[AIM OF THE TASK] Return every record exactly as written.

[DATA FOR THE TASK]

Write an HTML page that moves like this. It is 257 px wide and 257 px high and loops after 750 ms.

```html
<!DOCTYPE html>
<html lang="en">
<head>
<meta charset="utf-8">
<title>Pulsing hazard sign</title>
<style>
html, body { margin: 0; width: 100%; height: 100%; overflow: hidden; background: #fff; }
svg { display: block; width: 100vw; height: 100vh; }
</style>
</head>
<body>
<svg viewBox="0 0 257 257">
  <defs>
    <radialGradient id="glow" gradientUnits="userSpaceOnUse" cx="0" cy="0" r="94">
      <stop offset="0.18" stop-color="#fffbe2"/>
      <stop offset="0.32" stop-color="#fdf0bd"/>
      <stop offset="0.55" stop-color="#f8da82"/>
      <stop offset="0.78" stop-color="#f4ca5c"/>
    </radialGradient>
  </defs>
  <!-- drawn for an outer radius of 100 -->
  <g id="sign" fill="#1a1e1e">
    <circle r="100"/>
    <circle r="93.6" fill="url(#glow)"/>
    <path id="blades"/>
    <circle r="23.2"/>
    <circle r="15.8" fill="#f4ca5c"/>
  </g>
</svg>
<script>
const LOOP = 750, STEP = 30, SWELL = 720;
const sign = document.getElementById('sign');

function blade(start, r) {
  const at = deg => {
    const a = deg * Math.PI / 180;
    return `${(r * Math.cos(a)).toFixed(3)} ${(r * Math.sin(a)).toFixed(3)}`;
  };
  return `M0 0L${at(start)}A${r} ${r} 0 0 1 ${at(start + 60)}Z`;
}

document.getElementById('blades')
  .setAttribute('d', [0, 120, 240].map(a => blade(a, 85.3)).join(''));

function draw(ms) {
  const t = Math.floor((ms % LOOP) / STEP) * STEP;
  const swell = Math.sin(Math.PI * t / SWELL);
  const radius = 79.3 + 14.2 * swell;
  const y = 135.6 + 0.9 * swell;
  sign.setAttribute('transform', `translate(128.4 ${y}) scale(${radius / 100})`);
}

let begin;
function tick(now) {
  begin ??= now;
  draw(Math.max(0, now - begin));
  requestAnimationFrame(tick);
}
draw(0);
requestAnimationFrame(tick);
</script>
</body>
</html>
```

[SOLUTION FOR THIS PROBLEM]
Write an HTML page that moves like this. It is 257 px wide and 257 px high and loops after 750 ms.

```html
<!DOCTYPE html>
<html lang="en">
<head>
<meta charset="utf-8">
<title>Pulsing hazard sign</title>
<style>
html, body { margin: 0; width: 100%; height: 100%; overflow: hidden; background: #fff; }
svg { display: block; width: 100vw; height: 100vh; }
</style>
</head>
<body>
<svg viewBox="0 0 257 257">
  <defs>
    <radialGradient id="glow" gradientUnits="userSpaceOnUse" cx="0" cy="0" r="94">
      <stop offset="0.18" stop-color="#fffbe2"/>
      <stop offset="0.32" stop-color="#fdf0bd"/>
      <stop offset="0.55" stop-color="#f8da82"/>
      <stop offset="0.78" stop-color="#f4ca5c"/>
    </radialGradient>
  </defs>
  <!-- drawn for an outer radius of 100 -->
  <g id="sign" fill="#1a1e1e">
    <circle r="100"/>
    <circle r="93.6" fill="url(#glow)"/>
    <path id="blades"/>
    <circle r="23.2"/>
    <circle r="15.8" fill="#f4ca5c"/>
  </g>
</svg>
<script>
const LOOP = 750, STEP = 30, SWELL = 720;
const sign = document.getElementById('sign');

function blade(start, r) {
  const at = deg => {
    const a = deg * Math.PI / 180;
    return `${(r * Math.cos(a)).toFixed(3)} ${(r * Math.sin(a)).toFixed(3)}`;
  };
  return `M0 0L${at(start)}A${r} ${r} 0 0 1 ${at(start + 60)}Z`;
}

document.getElementById('blades')
  .setAttribute('d', [0, 120, 240].map(a => blade(a, 85.3)).join(''));

function draw(ms) {
  const t = Math.floor((ms % LOOP) / STEP) * STEP;
  const swell = Math.sin(Math.PI * t / SWELL);
  const radius = 79.3 + 14.2 * swell;
  const y = 135.6 + 0.9 * swell;
  sign.setAttribute('transform', `translate(128.4 ${y}) scale(${radius / 100})`);
}

let begin;
function tick(now) {
  begin ??= now;
  draw(Math.max(0, now - begin));
  requestAnimationFrame(tick);
}
draw(0);
requestAnimationFrame(tick);
</script>
</body>
</html>
```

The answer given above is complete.